Permits on cards for illegal Vietnamese
In an attempt to attract migrant workers from Vietnam to Thailand, the government has approved a proposal to provide work permits to illegal Vietnamese labourers.
However, the proposal requires these illegal labourers to return to Vietnam first and re-enter Thailand, according to Labour Minister Pol Gen Adul Sangsingkeo.
The proposal will benefit about 50,000 Vietnamese nationals who visit Thailand on a 30-day tourist visa and working illegally, he told the media yesterday after a meeting of the government's committee on policy for resolving migrant labour problems and tackling human trafficking in the labour sector.
The meeting was chaired by Deputy Prime Minister Prawit Wongsuwon.
The policy was approved after the committee agreed in principle to offer a wider range of jobs to Vietnamese nationals, said Pol Gen Adul.
This proposal was among a number of measures approved yesterday.
The committee also agreed to add housemaids and blue-collar workers in most industries to the list of work Vietnamese nationals will be allowed to do in Thailand, he said.
The same policy will also apply to migrant workers from Laos, Myanmar and Cambodia. But that will only happen after Thailand signs the memorandums of understanding (MoU) with the four nations on cooperation in supplying more labour to Thailand. Dates for the signing of the MoUs will be set soon.

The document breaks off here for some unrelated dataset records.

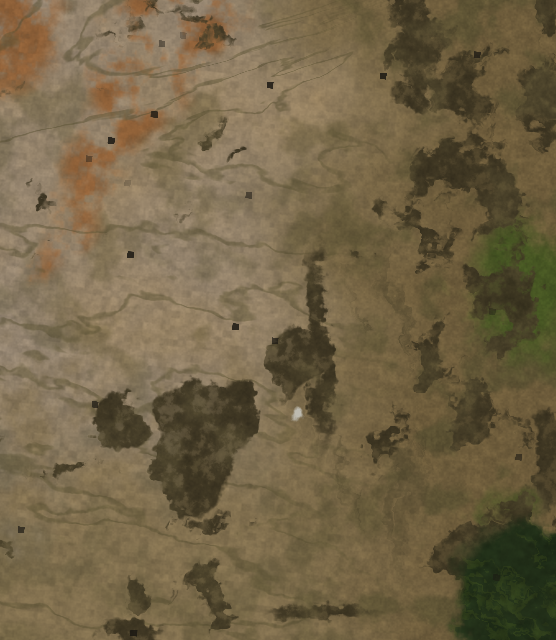
This texture is drawn by a Shadertoy shader. Its source:

```glsl
// Aerial view of dry farmland: pale field mosaic, rust soil, dark woodland and green hills.

const vec3 TAN    = vec3(0.51, 0.44, 0.31);
const vec3 PALE   = vec3(0.585, 0.515, 0.42);
const vec3 BROWN  = vec3(0.42, 0.35, 0.22);
const vec3 OLIVE  = vec3(0.34, 0.31, 0.19);
const vec3 RUST   = vec3(0.55, 0.36, 0.20);
const vec3 WOOD   = vec3(0.235, 0.205, 0.13);
const vec3 SCRUB  = vec3(0.30, 0.265, 0.17);
const vec3 GREEN  = vec3(0.25, 0.33, 0.12);
const vec3 JUNGLE = vec3(0.11, 0.17, 0.085);
const vec3 CLOUD  = vec3(0.74, 0.73, 0.69);
const vec3 WATER  = vec3(0.10, 0.09, 0.07);

const float FIELD_SCALE = 72.0;   // fields per canvas height
const float FIELD_CONTRAST = 0.17;
const float GRAIN_CONTRAST = 0.24;
const float EDGE = 0.0035;        // softness of woodland edges

// Large woods: centre, radii
const vec4 WOODS[11] = vec4[](
    vec4(0.176, 0.350, 0.036, 0.045), vec4(0.300, 0.305, 0.072, 0.100),
    vec4(0.365, 0.345, 0.042, 0.058), vec4(0.462, 0.447, 0.042, 0.050),
    vec4(0.505, 0.455, 0.016, 0.150), vec4(0.645, 0.940, 0.030, 0.080),
    vec4(0.635, 0.840, 0.034, 0.022), vec4(0.778, 0.694, 0.046, 0.030),
    vec4(0.855, 0.290, 0.032, 0.075), vec4(0.210, 0.020, 0.048, 0.026),
    vec4(0.510, 0.042, 0.080, 0.015));

float hash(vec2 p) {
    vec3 q = fract(vec3(p.xyx) * 0.1031);
    q += dot(q, q.yzx + 33.33);
    return fract((q.x + q.y) * q.z);
}

// Value noise; a small blend width gives square patches with smooth borders
float valueNoise(vec2 p, float blend) {
    vec2 i = floor(p), f = smoothstep(0.5 - blend, 0.5 + blend, fract(p));
    return mix(mix(hash(i), hash(i + vec2(1, 0)), f.x),
               mix(hash(i + vec2(0, 1)), hash(i + vec2(1, 1)), f.x), f.y);
}

float fbm(vec2 p) {
    float sum = 0.0, amp = 0.516;
    for (int i = 0; i < 5; i++) {
        sum += amp * valueNoise(p, 0.5);
        p = mat2(1.6, 1.2, -1.2, 1.6) * p + 7.3;
        amp *= 0.5;
    }
    return sum;
}

vec2 rotate(vec2 p, float a) {
    return mat2(cos(a), sin(a), -sin(a), cos(a)) * p;
}

// Approximate signed distance, positive inside
float ellipse(vec2 p, vec2 centre, vec2 radii) {
    return (1.0 - length((p - centre) / radii)) * min(radii.x, radii.y);
}

float glow(vec2 p, vec2 centre, vec2 radii) {
    vec2 d = (p - centre) / radii;
    return exp(-dot(d, d));
}

float segment(vec2 p, vec2 a, vec2 b) {
    vec2 d = b - a;
    return length(p - a - d * clamp(dot(p - a, d) / dot(d, d), 0.0, 1.0));
}

void mainImage(out vec4 fragColor, in vec2 fragCoord) {
    vec2 p = fragCoord / iResolution.y;
    vec2 grid = rotate(p, 0.1);

    // Shared noise layers
    float broad = fbm(p * 6.0), mid = fbm(p * 19.0 + 40.0), fine = fbm(p * 75.0 + 9.0);
    float grain = valueNoise(p * 230.0, 0.5) * 0.5 + valueNoise(p * 390.0 + 5.0, 0.5) * 0.5;
    float fields = 0.6 * valueNoise(grid * vec2(1.0, 1.25) * FIELD_SCALE, 0.16)
                 + 0.4 * valueNoise(grid * FIELD_SCALE * 1.9 + 31.0, 0.22);
    vec2 warp = vec2(fbm(p * 16.0 + 3.0), fbm(p * 16.0 + 81.0)) - 0.5;
    vec2 w = p + 0.075 * warp + 0.016 * (fields - 0.5) + 0.015 * (fine - 0.5);

    // Open country: pale plain in the west, brown slopes in the east
    float plain = (1.0 - smoothstep(0.32, 0.60, w.x + 0.3 * (broad - 0.5)))
                * smoothstep(0.12, 0.50, w.y + 0.5 * (mid - 0.5));
    float east = smoothstep(0.42, 0.76, w.x + 0.25 * (broad - 0.5));
    vec3 col = mix(TAN, PALE, plain);
    col = mix(col, BROWN, 0.85 * east);
    col = mix(col, OLIVE, (0.35 + 0.4 * east) * smoothstep(0.48, 0.72, mid));
    col += plain * 0.10 * (broad - 0.5) * vec3(-0.3, 0.1, 1.0);

    // Rust soil: a tapering diagonal belt and the northwest corner
    float belt = 0.015 + 0.075 * smoothstep(0.6, 1.0, p.y)
               - segment(w, vec2(0.29, 1.0), vec2(0.085, 0.59));
    float rust = max(belt, ellipse(w, vec2(0.01, 0.98), vec2(0.08, 0.12)));
    rust = smoothstep(-0.025, 0.025, rust) * smoothstep(0.32, 0.62, mid + 0.2 * (fields - 0.5));
    col = mix(col, RUST, 0.9 * rust);

    // Winding creeks on the plain and long ridges east of the centre
    vec2 flow = rotate(p + 0.03 * warp, mix(0.2, -0.65, smoothstep(0.6, 0.85, p.y - 0.4 * p.x)));
    float creek = 1.0 - smoothstep(0.004, 0.028, abs(fbm(flow * vec2(4.0, 11.0) + 17.0) - 0.5));
    col = mix(col, OLIVE, 0.45 * creek * (1.0 - east));
    float ridge = fbm(rotate(w, -0.16) * vec2(42.0, 7.0) + 60.0);
    ridge = smoothstep(0.56, 0.70, ridge) * glow(p, vec2(0.59, 0.38), vec2(0.09, 0.26));
    col = mix(col, SCRUB, 0.75 * ridge);

    // Green pasture
    float green = glow(w, vec2(0.82, 0.55), vec2(0.10, 0.11))
                + 0.6 * glow(w, vec2(0.79, 0.20), vec2(0.06, 0.06));
    col = mix(col, GREEN, 0.85 * smoothstep(0.25, 0.85, green + 0.6 * (mid - 0.5)));

    // Field mosaic and ground grain
    col *= 1.0 + FIELD_CONTRAST * (fields - 0.5) * (1.0 - 0.4 * east);
    col *= 1.0 + GRAIN_CONTRAST * (0.8 + 0.6 * east) * (0.5 * grain + 0.5 * fine - 0.5);

    // Woodland: large woods plus scattered remnants
    float wood = -1.0;
    for (int i = 0; i < WOODS.length(); i++)
        wood = max(wood, ellipse(w, WOODS[i].xy, WOODS[i].zw));
    float southwest = glow(p, vec2(0.28, 0.12), vec2(0.14, 0.12));
    float cover = fbm(w * 15.0 + 120.0) - 0.79 + 0.20 * smoothstep(0.5, 0.75, p.x)
                + 0.19 * southwest;
    wood = smoothstep(-EDGE, EDGE, max(wood, 0.1 * cover));
    vec3 canopy = mix(WOOD, SCRUB, smoothstep(0.40, 0.75, mid));
    canopy *= 1.0 + 0.45 * (fine - 0.5) + 0.16 * (grain - 0.5);
    col = mix(col, canopy, wood * (0.94 - 0.25 * smoothstep(0.5, 0.7, fine)));

    // Forested southeast hills with pale branching valleys
    float hills = ellipse(w, vec2(0.85, 0.04), vec2(0.14, 0.14));
    float valley = 1.0 - smoothstep(0.01, 0.06,
        abs(fbm(rotate(w, 0.55) * vec2(9.0, 25.0) + 200.0) - 0.5));
    vec3 slopes = mix(JUNGLE, GREEN * 0.85, 0.5 * valley) * (0.75 + 0.5 * fine);
    col = mix(col, slopes, 0.93 * smoothstep(-0.018, 0.018, hills));

    // Rare reservoirs and small clouds
    float speck = valueNoise(grid * 63.0 + 11.0, 0.2);
    col = mix(col, WATER, 0.85 * smoothstep(0.990, 0.997, speck));
    float cloud = ellipse(p + 0.02 * warp, vec2(0.467, 0.353), vec2(0.009, 0.012));
    col = mix(col, CLOUD, smoothstep(-0.002, 0.004, cloud + 0.012 * (fine - 0.5)));

    fragColor = vec4(clamp(col, 0.0, 1.0), 1.0);
}
```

For illegal Vietnamese labourers, Pol Gen Adult said after they return to their country, they may apply to return to Thailand as legal workers.
In the past, these illegal migrants would be treated as law breakers and barred re-entry.
The number of jobs Vietnamese workers will be allowed to take up depends on the number requested by their Thai employers, which currently stands at 3,200, he added.
More jobs for Vietnamese migrant workers is expected when the Thai-Vietnamese MoU is actually amended to allow for a wider range of jobs that can be done.
"After all, only the necessary number of Vietnamese migrant workers will be permitted to come and work here without affecting Thai workers and internal security," Pol Gen Adul.
With Thais eschewing jobs in the service industry, in favour of setting up businesses or online work, the labour pool for services is rapidly drying up, said the ministry.
Several business operators have turned to Vietnamese workers with knowledge of languages to make up the shortfall, said the ministry.
Sectors that have favoured Vietnamese labourers are the hotel and tourist industry.
Another important topic discussed and approved at yesterday's meeting were three measures to deal with a shortage of labour in the fishing industry, said Pol Gen Adul.
The first measure is to extend the time for about 11,000 migrant workers whose work permit is due to expire at the end of this month (Sept 30) to continue working in Thailand for another two years, he said.
They will, however, be required to report to labour authorities at the ministry's one-stop-service centres in coastal 22 provinces every year.
In the second measure, any other migrant workers holding a valid passport, temporary passport, certificate of identity or other travel documents and currently staying in Thailand will be issued a one-year work permit if they are interested in working in the fishing industry, he said.
The other measure approved is a plan to import 42,000 additional migrant workers from Myanmar for the fishing industry in response to a request by National Fisheries Association of Thailand, according to Pol Gen Adul.
An administration centre will be opened in Ranong province specifically to handle the registration of new Myanmar workers expected to arrive in the province from Kawthaung.